Kentucky is in the red zone for cases, according to the White House. There are more Kentuckians hospitalized with COVID-19 now than ever before.

“Remember, the CDC doesn’t think we ought to be trick-or-treating at all. I know kids are going to do it. I know how excited our kids are to do it, so please make your plan on how you are going to follow these steps to do it safely,” said Beshear. “It’s a sacrifice, but I’d like to think its a small sacrifice to better protect our people, our children and our seniors.”

The Kentucky Department for Public Health (KDPH) has shared guidance online to help people choose fun, low-risk Halloween activities. Among the suggestions:

  • At all events and activities, wear a face covering, sanitize hands often and maintain six feet of distance from others.
  • Place individually wrapped candy outside on the porch, driveway or table.
  • If you plan to trick-or-treat, do so in family groups in your own neighborhood and avoid congregating in large groups.
  • Consider safer alternatives to trick-or-treating, including virtual Halloween costume contests, drive-by costume or car decorating contests with judges who are social distancing or a Halloween movie or game night at your home with your family.

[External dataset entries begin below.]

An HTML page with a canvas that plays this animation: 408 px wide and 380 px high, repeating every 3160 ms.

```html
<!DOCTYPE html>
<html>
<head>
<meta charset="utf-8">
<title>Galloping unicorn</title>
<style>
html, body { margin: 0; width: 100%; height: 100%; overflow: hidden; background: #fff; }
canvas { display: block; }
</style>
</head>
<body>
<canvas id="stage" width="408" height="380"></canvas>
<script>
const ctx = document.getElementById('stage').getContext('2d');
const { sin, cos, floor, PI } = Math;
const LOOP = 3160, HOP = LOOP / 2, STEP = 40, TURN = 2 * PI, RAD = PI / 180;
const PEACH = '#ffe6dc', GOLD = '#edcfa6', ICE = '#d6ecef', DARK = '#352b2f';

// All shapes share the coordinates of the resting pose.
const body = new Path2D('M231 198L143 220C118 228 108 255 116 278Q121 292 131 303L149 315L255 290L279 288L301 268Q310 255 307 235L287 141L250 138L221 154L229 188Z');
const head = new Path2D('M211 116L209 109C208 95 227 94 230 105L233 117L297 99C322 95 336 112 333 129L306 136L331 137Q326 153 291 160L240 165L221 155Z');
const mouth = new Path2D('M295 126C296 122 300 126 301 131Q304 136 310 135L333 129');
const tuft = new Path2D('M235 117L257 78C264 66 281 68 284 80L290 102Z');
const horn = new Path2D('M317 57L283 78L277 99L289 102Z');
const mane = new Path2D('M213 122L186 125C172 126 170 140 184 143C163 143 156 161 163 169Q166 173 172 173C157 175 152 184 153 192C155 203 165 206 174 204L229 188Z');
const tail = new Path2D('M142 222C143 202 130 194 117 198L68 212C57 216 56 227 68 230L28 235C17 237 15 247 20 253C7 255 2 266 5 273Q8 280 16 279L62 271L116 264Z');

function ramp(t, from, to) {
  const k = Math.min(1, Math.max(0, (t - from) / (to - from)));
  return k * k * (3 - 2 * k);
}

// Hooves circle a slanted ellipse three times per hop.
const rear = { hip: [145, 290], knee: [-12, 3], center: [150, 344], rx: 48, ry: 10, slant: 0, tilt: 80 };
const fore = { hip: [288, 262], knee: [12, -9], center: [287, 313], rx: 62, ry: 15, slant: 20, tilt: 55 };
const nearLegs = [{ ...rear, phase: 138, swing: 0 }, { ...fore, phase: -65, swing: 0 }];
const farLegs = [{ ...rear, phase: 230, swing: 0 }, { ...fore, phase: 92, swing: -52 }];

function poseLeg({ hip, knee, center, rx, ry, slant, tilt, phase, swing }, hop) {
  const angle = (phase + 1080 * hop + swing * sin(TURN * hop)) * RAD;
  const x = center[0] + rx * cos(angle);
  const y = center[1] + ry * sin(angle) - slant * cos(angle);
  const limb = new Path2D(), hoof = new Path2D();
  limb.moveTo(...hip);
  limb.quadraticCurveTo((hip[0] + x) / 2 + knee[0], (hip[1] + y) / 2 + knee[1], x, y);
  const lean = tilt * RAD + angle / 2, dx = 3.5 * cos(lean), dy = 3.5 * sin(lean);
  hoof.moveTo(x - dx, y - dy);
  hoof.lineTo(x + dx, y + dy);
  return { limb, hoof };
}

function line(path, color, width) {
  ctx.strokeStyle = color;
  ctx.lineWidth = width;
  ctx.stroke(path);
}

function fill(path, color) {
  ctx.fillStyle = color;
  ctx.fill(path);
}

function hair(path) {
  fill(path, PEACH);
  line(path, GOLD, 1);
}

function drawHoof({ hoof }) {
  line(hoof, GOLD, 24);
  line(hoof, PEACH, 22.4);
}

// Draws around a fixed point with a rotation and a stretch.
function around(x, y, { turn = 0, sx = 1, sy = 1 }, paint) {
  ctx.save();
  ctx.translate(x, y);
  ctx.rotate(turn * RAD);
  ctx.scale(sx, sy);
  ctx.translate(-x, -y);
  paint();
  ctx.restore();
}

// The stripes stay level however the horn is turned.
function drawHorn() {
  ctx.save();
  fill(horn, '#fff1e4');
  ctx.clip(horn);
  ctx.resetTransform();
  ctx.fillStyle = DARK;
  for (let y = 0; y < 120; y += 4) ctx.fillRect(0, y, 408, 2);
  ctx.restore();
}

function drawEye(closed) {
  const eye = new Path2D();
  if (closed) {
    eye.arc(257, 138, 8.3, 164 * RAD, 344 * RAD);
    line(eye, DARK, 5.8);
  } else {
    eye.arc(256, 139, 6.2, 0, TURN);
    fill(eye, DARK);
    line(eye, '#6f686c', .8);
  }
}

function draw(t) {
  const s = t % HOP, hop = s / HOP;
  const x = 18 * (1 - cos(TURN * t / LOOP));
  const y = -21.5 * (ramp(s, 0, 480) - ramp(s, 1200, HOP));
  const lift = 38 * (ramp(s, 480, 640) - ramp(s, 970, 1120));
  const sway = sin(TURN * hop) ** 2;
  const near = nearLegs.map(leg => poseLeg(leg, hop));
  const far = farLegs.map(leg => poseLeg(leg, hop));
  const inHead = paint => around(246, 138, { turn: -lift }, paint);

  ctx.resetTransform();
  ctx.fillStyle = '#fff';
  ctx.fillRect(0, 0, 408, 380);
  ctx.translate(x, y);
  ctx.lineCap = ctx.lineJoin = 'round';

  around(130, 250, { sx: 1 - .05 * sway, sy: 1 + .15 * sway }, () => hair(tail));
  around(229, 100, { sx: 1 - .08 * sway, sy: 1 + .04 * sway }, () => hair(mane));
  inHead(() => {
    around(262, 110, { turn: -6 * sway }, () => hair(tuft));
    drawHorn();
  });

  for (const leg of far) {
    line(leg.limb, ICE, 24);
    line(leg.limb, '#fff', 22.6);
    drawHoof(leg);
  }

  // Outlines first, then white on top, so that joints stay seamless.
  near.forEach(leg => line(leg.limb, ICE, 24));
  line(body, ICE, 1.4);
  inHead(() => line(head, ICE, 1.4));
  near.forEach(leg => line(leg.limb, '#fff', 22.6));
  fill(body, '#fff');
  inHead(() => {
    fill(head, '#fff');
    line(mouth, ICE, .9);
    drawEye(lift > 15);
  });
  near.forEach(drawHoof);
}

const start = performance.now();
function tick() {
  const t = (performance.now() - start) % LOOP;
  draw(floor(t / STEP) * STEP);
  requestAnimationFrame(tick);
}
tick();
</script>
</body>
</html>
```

The full KDPH Halloween guidance is available in English and Spanish; a one-page summary is also available in English and Spanish.